EXERCISE INSTRUCTIONS
Every line below that has "labels" in it should be copied.

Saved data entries
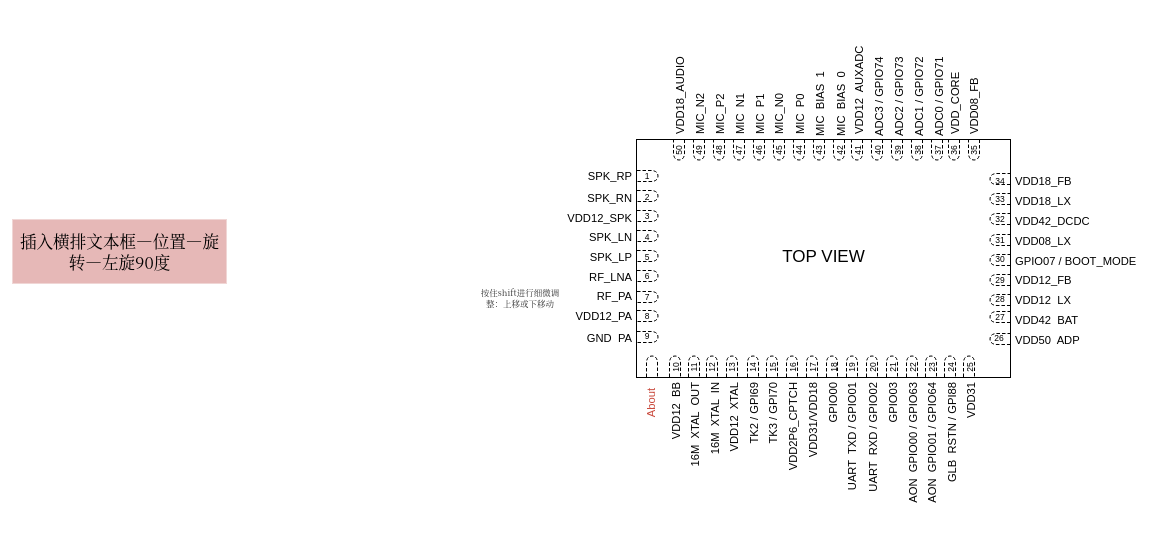
<!DOCTYPE html>
<html lang="zh-CN">
<head>
<meta charset="utf-8">
<title>Pinout – Top View</title>
<style>
:root { --paper: #fff; --ink: #000; --callout: #e6b8b7; --callout-edge: #f0d6d5; --accent: #c9483b; --note: #333; }
* { box-sizing: border-box; margin: 0; padding: 0; }
html, body { width: 1165px; height: 543px; overflow: hidden; background: var(--paper); }
.pinout { position: relative; width: 1165px; height: 543px; color: var(--ink); font: 11.2px/12px "Liberation Sans", Arial, sans-serif; }
.callout, .note { position: absolute; text-align: center; font-family: "Noto Serif CJK SC", "Noto Serif CJK JP", serif; white-space: nowrap; }
.callout { left: 12px; top: 219px; width: 215px; height: 65px; display: flex; align-items: center; justify-content: center; background: var(--callout); border: 1px solid var(--callout-edge); font-size: 16.6px; line-height: 21px; }
.note { left: 470px; top: 287px; width: 100px; font-size: 8.5px; line-height: 10.5px; color: var(--note); }
.chip { position: absolute; left: 0; top: 0; }
.chip .body, .chip .pads { fill: none; stroke: var(--ink); }
.chip .pads { stroke-dasharray: 3.5 2; }
.numbers { font-size: 8.5px; text-anchor: middle; fill: var(--ink); }
.title { position: absolute; left: 637px; top: 247px; width: 373px; text-align: center; font-size: 17px; line-height: 20px; font-weight: 400; }
.labels { list-style: none; }
.labels li { position: absolute; white-space: pre; }
.left li { right: 533px; top: var(--at); transform: translateY(-50%); }
.right li { left: 1015px; top: var(--at); transform: translateY(-50%); }
.top li, .bottom li { left: var(--at); transform-origin: 0 0; }
.top li { top: 134px; transform: rotate(-90deg) translateY(-50%); }
.bottom li { top: 382px; transform: rotate(-90deg) translate(-100%, -50%); }
.bottom .about { top: 388px; color: var(--accent); }
</style>
</head>
<body>
<main class="pinout">
<p class="callout">插入横排文本框—位置—旋<br>转—左旋90度</p>
<p class="note">按住shift进行细微调<br>整：上移或下移动</p>

<svg class="chip" width="1165" height="543" viewBox="0 0 1165 543" aria-hidden="true">
<defs><path id="pad" d="M0 -5.5H14C19 -5.5 21 -3 21 0S19 5.5 14 5.5H0"/></defs>
<rect class="body" x="636.5" y="139.5" width="374" height="238"/>
<g class="pads">
<g transform="translate(637 0)">
<use href="#pad" y="176"/><use href="#pad" y="196"/><use href="#pad" y="216"/><use href="#pad" y="236"/><use href="#pad" y="256"/><use href="#pad" y="276"/><use href="#pad" y="297"/><use href="#pad" y="316"/><use href="#pad" y="337"/>
</g>
<g transform="translate(1011 0) scale(-1 1)">
<use href="#pad" y="179"/><use href="#pad" y="199"/><use href="#pad" y="219"/><use href="#pad" y="240"/><use href="#pad" y="260"/><use href="#pad" y="280"/><use href="#pad" y="300"/><use href="#pad" y="317"/><use href="#pad" y="339"/>
</g>
<g transform="translate(0 139) rotate(90) scale(1 -1)">
<use href="#pad" y="679"/><use href="#pad" y="699"/><use href="#pad" y="719"/><use href="#pad" y="739"/><use href="#pad" y="759"/><use href="#pad" y="779"/><use href="#pad" y="799"/><use href="#pad" y="819"/><use href="#pad" y="839"/><use href="#pad" y="857"/><use href="#pad" y="877"/><use href="#pad" y="897"/><use href="#pad" y="917"/><use href="#pad" y="937"/><use href="#pad" y="954"/><use href="#pad" y="974"/>
</g>
<g transform="translate(0 377) rotate(-90)">
<use href="#pad" y="652"/><use href="#pad" y="675"/><use href="#pad" y="694"/><use href="#pad" y="712"/><use href="#pad" y="732"/><use href="#pad" y="753"/><use href="#pad" y="772"/><use href="#pad" y="792"/><use href="#pad" y="812"/><use href="#pad" y="832"/><use href="#pad" y="852"/><use href="#pad" y="872"/><use href="#pad" y="892"/><use href="#pad" y="912"/><use href="#pad" y="931"/><use href="#pad" y="950"/><use href="#pad" y="969"/>
</g>
</g>
<g class="numbers">
<g>
<text x="647" y="179">1</text><text x="647" y="200">2</text><text x="647" y="219">3</text><text x="647" y="240">4</text><text x="647" y="260">5</text><text x="647" y="279">6</text><text x="647" y="300">7</text><text x="647" y="319">8</text><text x="647" y="339">9</text>
</g>
<g>
<text x="1000" y="184">34</text><text x="1000" y="202">33</text><text x="1000" y="222">32</text><text x="1000" y="243">31</text><text x="1000" y="262">30</text><text x="1000" y="283">29</text><text x="1000" y="302">28</text><text x="1000" y="320">27</text><text x="999" y="341">26</text>
</g>
<g transform="translate(0 150) rotate(-90)">
<text y="682">50</text><text y="702">49</text><text y="722">48</text><text y="742">47</text><text y="762">46</text><text y="782">45</text><text y="802">44</text><text y="822">43</text><text y="843">42</text><text y="861">41</text><text y="881">40</text><text y="901">39</text><text y="921">38</text><text y="941">37</text><text y="957">36</text><text y="977">35</text>
</g>
<g transform="translate(0 367) rotate(-90)">
<text y="679">10</text><text y="697">11</text><text y="715">12</text><text y="735">13</text><text y="756">14</text><text y="776">15</text><text y="796">16</text><text y="816">17</text><text y="837">18</text><text y="855">19</text><text y="876">20</text><text y="896">21</text><text y="916">22</text><text y="935">23</text><text y="954">24</text><text y="973">25</text>
</g>
</g>
</svg>

<h1 class="title">TOP VIEW</h1>

<ul class="labels left">
<li style="--at:176px">SPK_RP</li>
<li style="--at:198px">SPK_RN</li>
<li style="--at:218px">VDD12_SPK</li>
<li style="--at:237px">SPK_LN</li>
<li style="--at:257px">SPK_LP</li>
<li style="--at:277px">RF_LNA</li>
<li style="--at:296px">RF_PA</li>
<li style="--at:316px">VDD12_PA</li>
<li style="--at:338px">GND  PA</li>
</ul>

<ul class="labels right">
<li style="--at:181px">VDD18_FB</li>
<li style="--at:201px">VDD18_LX</li>
<li style="--at:221px">VDD42_DCDC</li>
<li style="--at:241px">VDD08_LX</li>
<li style="--at:261px">GPIO07 / BOOT_MODE</li>
<li style="--at:280px">VDD12_FB</li>
<li style="--at:300px">VDD12  LX</li>
<li style="--at:320px">VDD42  BAT</li>
<li style="--at:340px">VDD50  ADP</li>
</ul>

<ul class="labels top">
<li style="--at:680px">VDD18_AUDIO</li>
<li style="--at:700px">MIC_N2</li>
<li style="--at:720px">MIC_P2</li>
<li style="--at:740px">MIC  N1</li>
<li style="--at:760px">MIC  P1</li>
<li style="--at:779px">MIC_N0</li>
<li style="--at:800px">MIC  P0</li>
<li style="--at:820px;top:136px">MIC  BIAS  1</li>
<li style="--at:841px;top:136px">MIC  BIAS  0</li>
<li style="--at:859px">VDD12  AUXADC</li>
<li style="--at:879px;top:136px">ADC3 / GPIO74</li>
<li style="--at:899px;top:136px">ADC2 / GPIO73</li>
<li style="--at:919px;top:136px">ADC1 / GPIO72</li>
<li style="--at:939px;top:136px">ADC0 / GPIO71</li>
<li style="--at:955px">VDD_CORE</li>
<li style="--at:974px">VDD08_FB</li>
</ul>

<ul class="labels bottom">
<li class="about" style="--at:651px">About</li>
<li style="--at:676px">VDD12  BB</li>
<li style="--at:695px">16M  XTAL  OUT</li>
<li style="--at:715px">16M  XTAL  IN</li>
<li style="--at:734px">VDD12  XTAL</li>
<li style="--at:754px">TK2 / GPI69</li>
<li style="--at:773px">TK3 / GPI70</li>
<li style="--at:793px">VDD2P6_CPTCH</li>
<li style="--at:813px">VDD31/VDD18</li>
<li style="--at:833px">GPIO00</li>
<li style="--at:852px">UART  TXD / GPIO01</li>
<li style="--at:873px">UART  RXD / GPIO02</li>
<li style="--at:893px">GPIO03</li>
<li style="--at:913px">AON  GPIO00 / GPIO63</li>
<li style="--at:932px">AON  GPIO01 / GPIO64</li>
<li style="--at:952px">GLB  RSTN / GPI88</li>
<li style="--at:971px">VDD31</li>
</ul>
</main>
</body>
</html>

RESPONSE TO THE TASK
.labels { list-style: none; }
.labels li { position: absolute; white-space: pre; }
<ul class="labels left">
<ul class="labels right">
<ul class="labels top">
<ul class="labels bottom">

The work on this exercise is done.